|System: Wii, DS||Review Rating Legend|
|Dev: Ubisoft Casablanca||1.0 - 1.9 = Avoid||4.0 - 4.4 = Great|
|Pub: Ubisoft||2.0 - 2.4 = Poor||4.5 - 4.9 = Must Buy|
|Release: Nov. 3, 2009||2.5 - 2.9 = Average||5.0 = The Best|
|Players: 1-2||3.0 - 3.4 = Fair|
|ESRB Rating: Everyone||3.5 - 3.9 = Good|
by Adam Brown
With the release of Rabbids Go Home, I can't help but imagine that in some dark corner of the world Rayman is currently crying himself to sleep in an alley next to an empty bottle of Scotch while mumbling "But I made you!" When the Wii was launched nearly three years ago, Rayman was a well known character who helped to make Rayman Raving Rabbids as successful as it was. But sadly, with each sequel to the game, Rayman has become a smaller and smaller component of it, and he has now completely faded away in favor of a Rabbids-only game. But unfortunately for Rayman, I honestly have to say that this is my favorite game in the Rabbids series.
The story for the game is about as absurd as you would expect, since it reflects the foolish thought process of the incredibly quirky Rabbids. An opening cinematic, which looks somewhat like paper cutouts moving about, shows a Rabbid getting "tickled" by the electricity in a street light.
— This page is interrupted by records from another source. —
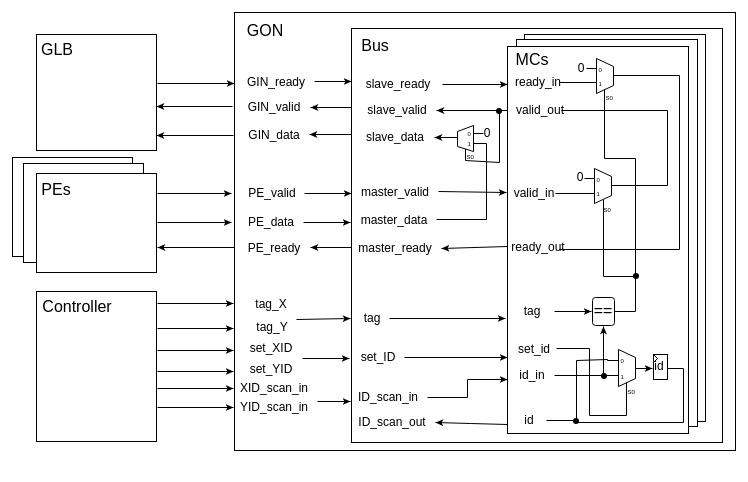
<!DOCTYPE html>
<html lang="en">
<head>
<meta charset="utf-8">
<title>GON block diagram</title>
<style>
:root { --ink: #000; --paper: #fff; }
* { box-sizing: border-box; }
html, body { margin: 0; background: var(--paper); }
.diagram {
  position: relative; width: 748px; height: 482px; overflow: hidden;
  background: var(--paper); color: var(--ink);
  font: 12px/14px "Liberation Sans", Arial, sans-serif;
}
.block {
  position: absolute; left: var(--x); top: var(--y);
  width: var(--w); height: var(--h);
  background: var(--paper); border: 1px solid var(--ink);
}
.glb { --x: 36px; --y: 34px; --w: 121px; --h: 117px; }
.pe { --w: 121px; --h: 100px; }
.controller { --x: 36px; --y: 291px; --w: 121px; --h: 151px; }
.gon { --x: 234px; --y: 12px; --w: 502px; --h: 439px; }
.bus { --x: 351px; --y: 28px; --w: 372px; --h: 415px; }
.mc { --w: 182px; --h: 388px; }
.wires { position: absolute; left: 0; top: 0; }
.wire { fill: none; stroke: var(--ink); }
.arrow { marker-end: url(#tip); }
.part { fill: var(--paper); stroke: var(--ink); }
.pin { font-size: 6px; }
.title, .signal, .symbol {
  position: absolute; margin: 0; left: var(--x); top: var(--y);
  transform: translate(-50%, -50%); white-space: nowrap; font-weight: 400;
}
.title { font-size: 16px; line-height: 18px; }
.symbol { font-size: 12px; }
.compare { font-size: 16px; }
</style>
</head>
<body>
<main class="diagram">
  <div class="block glb"></div>
  <div class="block pe" style="--x:12px;--y:157px"></div>
  <div class="block pe" style="--x:23px;--y:163px"></div>
  <div class="block pe" style="--x:36px;--y:173px"></div>
  <div class="block controller"></div>
  <div class="block gon"></div>
  <div class="block bus"></div>
  <div class="block mc" style="--x:524px;--y:34px"></div>
  <div class="block mc" style="--x:516px;--y:39px"></div>
  <div class="block mc" style="--x:507px;--y:46px"></div>

  <svg class="wires" width="748" height="482" viewBox="0 0 748 482" aria-hidden="true">
    <defs>
      <marker id="tip" markerUnits="userSpaceOnUse" markerWidth="9" markerHeight="8" refX="8" refY="4" orient="auto">
        <path d="M0 0.5 L8 4 L0 7.5 L2 4Z"/>
      </marker>
      <g id="mux">
        <path class="part" d="M0 0 L17 8 V27 L0 35Z"/>
        <text class="pin" x="2" y="13">0</text>
        <text class="pin" x="2" y="27">1</text>
      </g>
    </defs>

    <g id="block-to-gon" class="wire" transform="translate(.5 .5)">
      <path class="arrow" d="M157 83H234"/>
      <path class="arrow" d="M232 106H156"/>
      <path class="arrow" d="M233 135H156"/>
      <path class="arrow" d="M157 193H231"/>
      <path class="arrow" d="M157 222H231"/>
      <path class="arrow" d="M234 247H157"/>
      <path class="arrow" d="M157 303H233"/>
      <path class="arrow" d="M157 328H233"/>
      <path class="arrow" d="M157 350H233"/>
      <path class="arrow" d="M157 371H233"/>
      <path class="arrow" d="M157 388H233"/>
      <path class="arrow" d="M157 407H233"/>
    </g>

    <g id="gon-to-bus" class="wire" transform="translate(.5 .5)">
      <path class="arrow" d="M314 81H351"/>
      <path class="arrow" d="M351 107H310"/>
      <path class="arrow" d="M351 134H309"/>
      <path class="arrow" d="M304 193H351"/>
      <path class="arrow" d="M303 222H350"/>
      <path class="arrow" d="M351 247H310"/>
      <path class="arrow" d="M296 319L350 318"/>
      <path class="arrow" d="M302 358H349"/>
      <path class="arrow" d="M317 401H350"/>
    </g>

    <g id="bus-to-mcs" class="wire" transform="translate(.5 .5)">
      <path class="arrow" d="M442 84H507"/>
      <path class="arrow" d="M507 110H436"/>
      <path class="arrow" d="M438 191L506 192"/>
      <path class="arrow" d="M507 246L441 248"/>
      <path class="arrow" d="M389 318H505"/>
      <path class="arrow" d="M404 357H507"/>
      <path class="arrow" d="M427 397H467V379H507"/>
      <path class="arrow" d="M507 424L470 423L435 422"/>
    </g>

    <g id="slave-data-select" transform="translate(.5 .5)">
      <path class="wire" d="M473 133H483M473 143H486V219H436M465 148V160L499 162V110"/>
      <path class="wire arrow" d="M457 137H434"/>
      <path class="part" d="M473 125L457 131V146L473 151Z"/>
      <text class="pin" x="467" y="135">0</text>
      <text class="pin" x="467" y="145">1</text>
      <text class="pin" x="466" y="158">S0</text>
    </g>

    <g id="ready-valid-gating" transform="translate(.5 .5)">
      <path class="wire" d="M586 68H596M559 82H596M613 75H679V249H559"/>
      <path class="wire" d="M561 110H667V185H611M584 178H594M555 193H594"/>
      <path class="wire" d="M604 88V158H635V311H614M603 199V276H635"/>
      <use href="#mux" x="596" y="58"/>
      <use href="#mux" x="594" y="168"/>
      <text class="pin" x="605" y="99">S0</text>
      <text class="pin" x="603" y="211">S0</text>
    </g>

    <g id="id-match" transform="translate(.5 .5)">
      <path class="wire arrow" d="M554 311H591"/>
      <path class="wire arrow" d="M603 375V326"/>
      <path class="wire" d="M554 375H618M576 420V360L607 359V360H618"/>
      <path class="wire" d="M556 348H589V415H626V381M546 420H576"/>
      <path class="wire" d="M667 368H683V422H576V420"/>
      <path class="wire arrow" d="M635 368H652"/>
      <rect class="part" x="592" y="297" width="22" height="28" rx="3"/>
      <path class="part" d="M618 349L635 357V378L618 386Z"/>
      <text class="pin" x="620" y="362">0</text>
      <text class="pin" x="620" y="378">1</text>
      <text class="pin" x="627" y="393">S0</text>
      <rect class="part" x="653" y="354" width="14" height="25"/>
      <path class="wire" d="M653 354L657 358L653 362"/>
    </g>

    <g id="junctions">
      <circle cx="499" cy="111" r="3"/>
      <circle cx="636" cy="276" r="3"/>
      <circle cx="604" cy="376" r="3"/>
      <circle cx="576" cy="421" r="3"/>
    </g>
  </svg>

  <h2 class="title" style="--x:57px;--y:50px">GLB</h2>
  <h2 class="title" style="--x:56px;--y:190px">PEs</h2>
  <h2 class="title" style="--x:77px;--y:307px">Controller</h2>
  <h2 class="title" style="--x:265px;--y:31px">GON</h2>
  <h2 class="title" style="--x:375px;--y:46px">Bus</h2>
  <h2 class="title" style="--x:532px;--y:60px">MCs</h2>

  <span class="signal" style="--x:276px;--y:82px">GIN_ready</span>
  <span class="signal" style="--x:274px;--y:107px">GIN_valid</span>
  <span class="signal" style="--x:274px;--y:135px">GIN_data</span>
  <span class="signal" style="--x:272px;--y:193px">PE_valid</span>
  <span class="signal" style="--x:271px;--y:222px">PE_data</span>
  <span class="signal" style="--x:274px;--y:248px">PE_ready</span>
  <span class="signal" style="--x:271px;--y:304px">tag_X</span>
  <span class="signal" style="--x:272px;--y:327px">tag_Y</span>
  <span class="signal" style="--x:271px;--y:348px">set_XID</span>
  <span class="signal" style="--x:271px;--y:369px">set_YID</span>
  <span class="signal" style="--x:274px;--y:388px">XID_scan_in</span>
  <span class="signal" style="--x:274px;--y:407px">YID_scan_in</span>

  <span class="signal" style="--x:398px;--y:84px">slave_ready</span>
  <span class="signal" style="--x:397px;--y:110px">slave_valid</span>
  <span class="signal" style="--x:395px;--y:137px">slave_data</span>
  <span class="signal" style="--x:395px;--y:192px">master_valid</span>
  <span class="signal" style="--x:394px;--y:220px">master_data</span>
  <span class="signal" style="--x:395px;--y:248px">master_ready</span>
  <span class="signal" style="--x:372px;--y:318px">tag</span>
  <span class="signal" style="--x:378px;--y:357px">set_ID</span>
  <span class="signal" style="--x:388px;--y:397px">ID_scan_in</span>
  <span class="signal" style="--x:392px;--y:422px">ID_scan_out</span>

  <span class="signal" style="--x:538px;--y:82px">ready_in</span>
  <span class="signal" style="--x:540px;--y:110px">valid_out</span>
  <span class="signal" style="--x:534px;--y:193px">valid_in</span>
  <span class="signal" style="--x:538px;--y:247px">ready_out</span>
  <span class="signal" style="--x:532px;--y:311px">tag</span>
  <span class="signal" style="--x:534px;--y:349px">set_id</span>
  <span class="signal" style="--x:532px;--y:375px">id_in</span>
  <span class="signal" style="--x:529px;--y:420px">id</span>

  <span class="symbol" style="--x:487px;--y:133px">0</span>
  <span class="symbol" style="--x:581px;--y:68px">0</span>
  <span class="symbol" style="--x:580px;--y:177px">0</span>
  <span class="symbol compare" style="--x:603px;--y:311px">==</span>
  <span class="symbol" style="--x:659px;--y:366px">id</span>
</main>
</body>
</html>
He and his fellow Rabbids quickly turn getting shocked by street lights into a pastime but inevitably long for more. Looking up at the moon, the Rabbids decide that the glowing orb must be a gigantic street light that they could live on. Of course, being the dim-wits they are, the Rabbids all decide to build a massive pile of garbage that they could ultimately use to climb to the moon.
Unlike the previous Rabbids games, your goal isn't attained by simply completing a series of random mini-games or even through action-adventure hijinks like in the Wii version of Rabbids Go Home. Instead, players must collect garbage by solving a lengthy series of Rube Goldberg-styled puzzles. In the story mode, players will need to make their way through five different levels consisting of two required zones, with a third optional one that can be unlocked, each zone being made up of ten puzzles apiece. Even with many of these puzzles taking between thirty seconds to two minutes to complete, the one hundred and fifty possible story mode puzzles still provide a pretty extensive play experience.
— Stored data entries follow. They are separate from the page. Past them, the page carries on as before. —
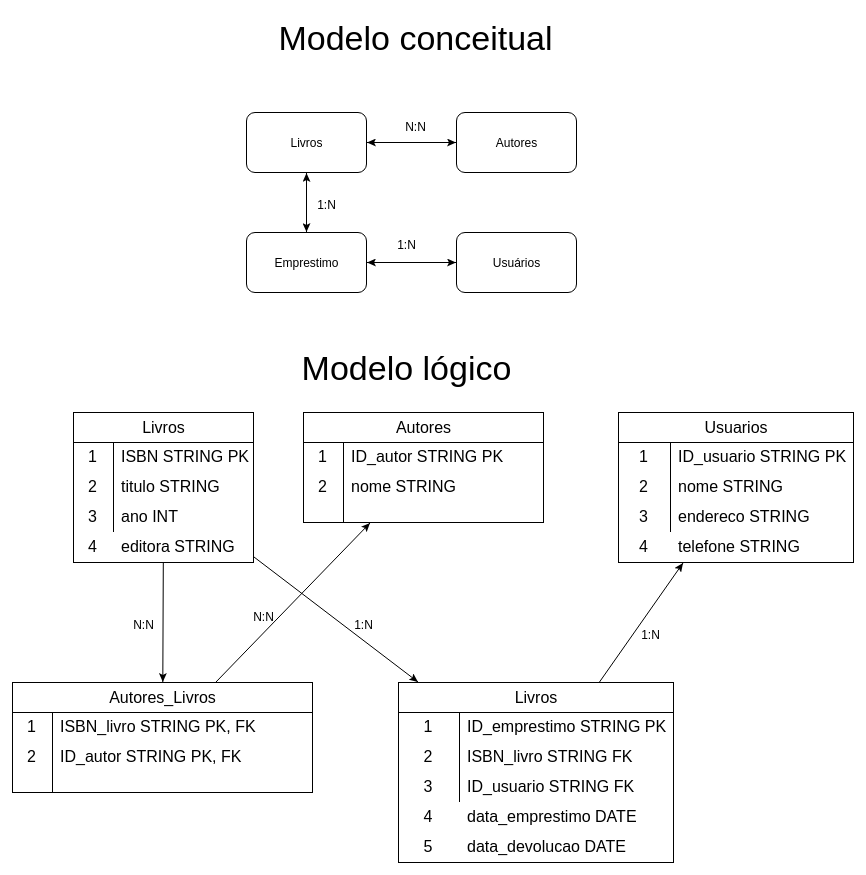
<!DOCTYPE html>
<html lang="pt-BR">
<head>
<meta charset="utf-8">
<title>Modelo conceitual e modelo lógico</title>
<style>
:root { --ink: #000; --paper: #fff; --row: 30px; }
* { box-sizing: border-box; margin: 0; padding: 0; }
body { width: 866px; height: 875px; overflow: hidden; background: var(--paper); }
.diagram {
  position: relative; width: 866px; height: 875px; overflow: hidden;
  color: var(--ink); font-family: "Liberation Sans", Arial, Helvetica, sans-serif; font-size: 16px;
}
.title {
  position: absolute; transform: translateX(-50%);
  font-size: 34px; line-height: 40px; font-weight: 400; white-space: nowrap;
}
.title-conceptual { left: 415.5px; top: 18px; }
.title-logical { left: 406.5px; top: 348px; }

.entities {
  position: absolute; left: 246px; top: 112px;
  display: grid; grid-template-columns: 121px 121px; grid-auto-rows: 61px; gap: 59px 89px;
}
.entity {
  display: flex; align-items: center; justify-content: center;
  border: 1px solid var(--ink); border-radius: 9px; font-size: 12px;
}

.table {
  position: absolute; left: var(--x); top: var(--y); width: var(--w); height: var(--h);
  border: 1px solid var(--ink); background: var(--paper); overflow: hidden;
}
.table h2 {
  height: var(--row); border-bottom: 1px solid var(--ink);
  font-size: 16px; font-weight: 400; line-height: 30px; text-align: center;
}
.table ol { list-style: none; margin-top: -1px; }
.table li {
  display: grid; grid-template-columns: var(--key, 40px) 1fr;
  height: var(--row); line-height: var(--row); white-space: nowrap;
}
.number { text-align: center; padding-right: 2px; border-right: 1px solid transparent; }
li:nth-child(-n+3) .number { border-right-color: var(--ink); }
.field { padding-left: 7px; }

.table-livros { --x: 73px; --y: 412px; --w: 181px; --h: 151px; }
.table-autores { --x: 303px; --y: 412px; --w: 241px; --h: 111px; }
.table-usuarios { --x: 618px; --y: 412px; --w: 236px; --h: 151px; --key: 52px; }
.table-autores-livros { --x: 12px; --y: 682px; --w: 301px; --h: 111px; }
.table-emprestimos { --x: 398px; --y: 682px; --w: 276px; --h: 181px; --key: 61px; }

.relations { position: absolute; left: 0; top: 0; }
.relations line { stroke: var(--ink); stroke-width: 1; marker-end: url(#arrow); }
.relations .two-way { marker-start: url(#arrow); }
.relations text { font-size: 12px; text-anchor: middle; fill: var(--ink); }
</style>
</head>
<body>
<main class="diagram">
  <h1 class="title title-conceptual">Modelo conceitual</h1>
  <section class="entities">
    <div class="entity">Livros</div>
    <div class="entity">Autores</div>
    <div class="entity">Emprestimo</div>
    <div class="entity">Usuários</div>
  </section>

  <h1 class="title title-logical">Modelo lógico</h1>

  <section class="table table-livros">
    <h2>Livros</h2>
    <ol>
      <li><span class="number">1</span><span class="field">ISBN STRING PK</span></li>
      <li><span class="number">2</span><span class="field">titulo STRING</span></li>
      <li><span class="number">3</span><span class="field">ano INT</span></li>
      <li><span class="number">4</span><span class="field">editora STRING</span></li>
    </ol>
  </section>

  <section class="table table-autores">
    <h2>Autores</h2>
    <ol>
      <li><span class="number">1</span><span class="field">ID_autor STRING PK</span></li>
      <li><span class="number">2</span><span class="field">nome STRING</span></li>
      <li><span class="number"></span><span class="field"></span></li>
    </ol>
  </section>

  <section class="table table-usuarios">
    <h2>Usuarios</h2>
    <ol>
      <li><span class="number">1</span><span class="field">ID_usuario STRING PK</span></li>
      <li><span class="number">2</span><span class="field">nome STRING</span></li>
      <li><span class="number">3</span><span class="field">endereco STRING</span></li>
      <li><span class="number">4</span><span class="field">telefone STRING</span></li>
    </ol>
  </section>

  <section class="table table-autores-livros">
    <h2>Autores_Livros</h2>
    <ol>
      <li><span class="number">1</span><span class="field">ISBN_livro STRING PK, FK</span></li>
      <li><span class="number">2</span><span class="field">ID_autor STRING PK, FK</span></li>
      <li><span class="number"></span><span class="field"></span></li>
    </ol>
  </section>

  <section class="table table-emprestimos">
    <h2>Livros</h2>
    <ol>
      <li><span class="number">1</span><span class="field">ID_emprestimo STRING PK</span></li>
      <li><span class="number">2</span><span class="field">ISBN_livro STRING FK</span></li>
      <li><span class="number">3</span><span class="field">ID_usuario STRING FK</span></li>
      <li><span class="number">4</span><span class="field">data_emprestimo DATE</span></li>
      <li><span class="number">5</span><span class="field">data_devolucao DATE</span></li>
    </ol>
  </section>

  <svg class="relations" width="866" height="875" viewBox="0 0 866 875">
    <defs>
      <marker id="arrow" markerUnits="userSpaceOnUse" markerWidth="9" markerHeight="8" refX="9" refY="4" orient="auto-start-reverse">
        <path d="M9 4 0 8 2 4 0 0Z"/>
      </marker>
    </defs>
    <g class="conceptual-relations">
      <line class="two-way" x1="367" y1="142.5" x2="456" y2="142.5"/>
      <text x="415.5" y="131">N:N</text>
      <line class="two-way" x1="306.5" y1="173" x2="306.5" y2="232"/>
      <text x="326.5" y="209">1:N</text>
      <line class="two-way" x1="367" y1="262.5" x2="456" y2="262.5"/>
      <text x="406.5" y="249">1:N</text>
    </g>
    <g class="logical-relations">
      <line x1="163.3" y1="563" x2="162.8" y2="682"/>
      <text x="143.5" y="629">N:N</text>
      <line x1="216" y1="682" x2="370" y2="523"/>
      <text x="263.5" y="621">N:N</text>
      <line x1="254" y1="557" x2="418" y2="682"/>
      <text x="363.5" y="629">1:N</text>
      <line x1="599.5" y1="682" x2="683" y2="563"/>
      <text x="650.5" y="639">1:N</text>
    </g>
  </svg>
</main>
</body>
</html>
Each puzzle in the story mode starts off with a Rabbid in a shopping cart and ends at a toilet. In between the Rabbid and the toilet, which is his desired destination, are a series of traps, devices, Rabbids, enemies, and garbage pieces. Since the Rabbids are trying to build a garbage heap tall enough to touch the moon, the main goal of each puzzle is to collect as many pieces of garbage, preferably all, as your cart-riding Rabbid makes his way through the level before finishing at the toilet. It's a simple enough concept, but because of the diversity of all the items, traps, and puzzles you'll come across, it continues to feel fresh and remains challenging.
To solve these puzzles you are given access to items that can be placed in the world, which are different for each puzzle, in order to either help your Rabbid make it to the finish or to help direct the garbage to your Rabbid. For example, you may need to place a series of ramps to complete a runway for your cart while also placing a Rabbid next to some garbage so that he'll push it off of an unreachable ledge into your path. This is an incredibly basic example, though, because the scope of these puzzles actually ramps up fairly quickly.
As you continue to progress through the game you're given access to more and more items to help you complete increasingly more complex puzzles. Each new item is introduced by a brief cinematic before the level in which you'll need it that shows exactly how it can be used. Since this is a Rabbids game and they're known for being strange, these aren't always straightforward items that you'll be using. Some examples of this are spring-loaded punching gloves that'll send your cart flying, gas tanks that Rabbids use to inflate and float around the level, televisions that can be used to distract Rabbids, and Chihuahuas that'll hop into your cart to add momentum. Rabbids Go Home is really host to an eclectic array of items that are as useful as they are fun to watch in action.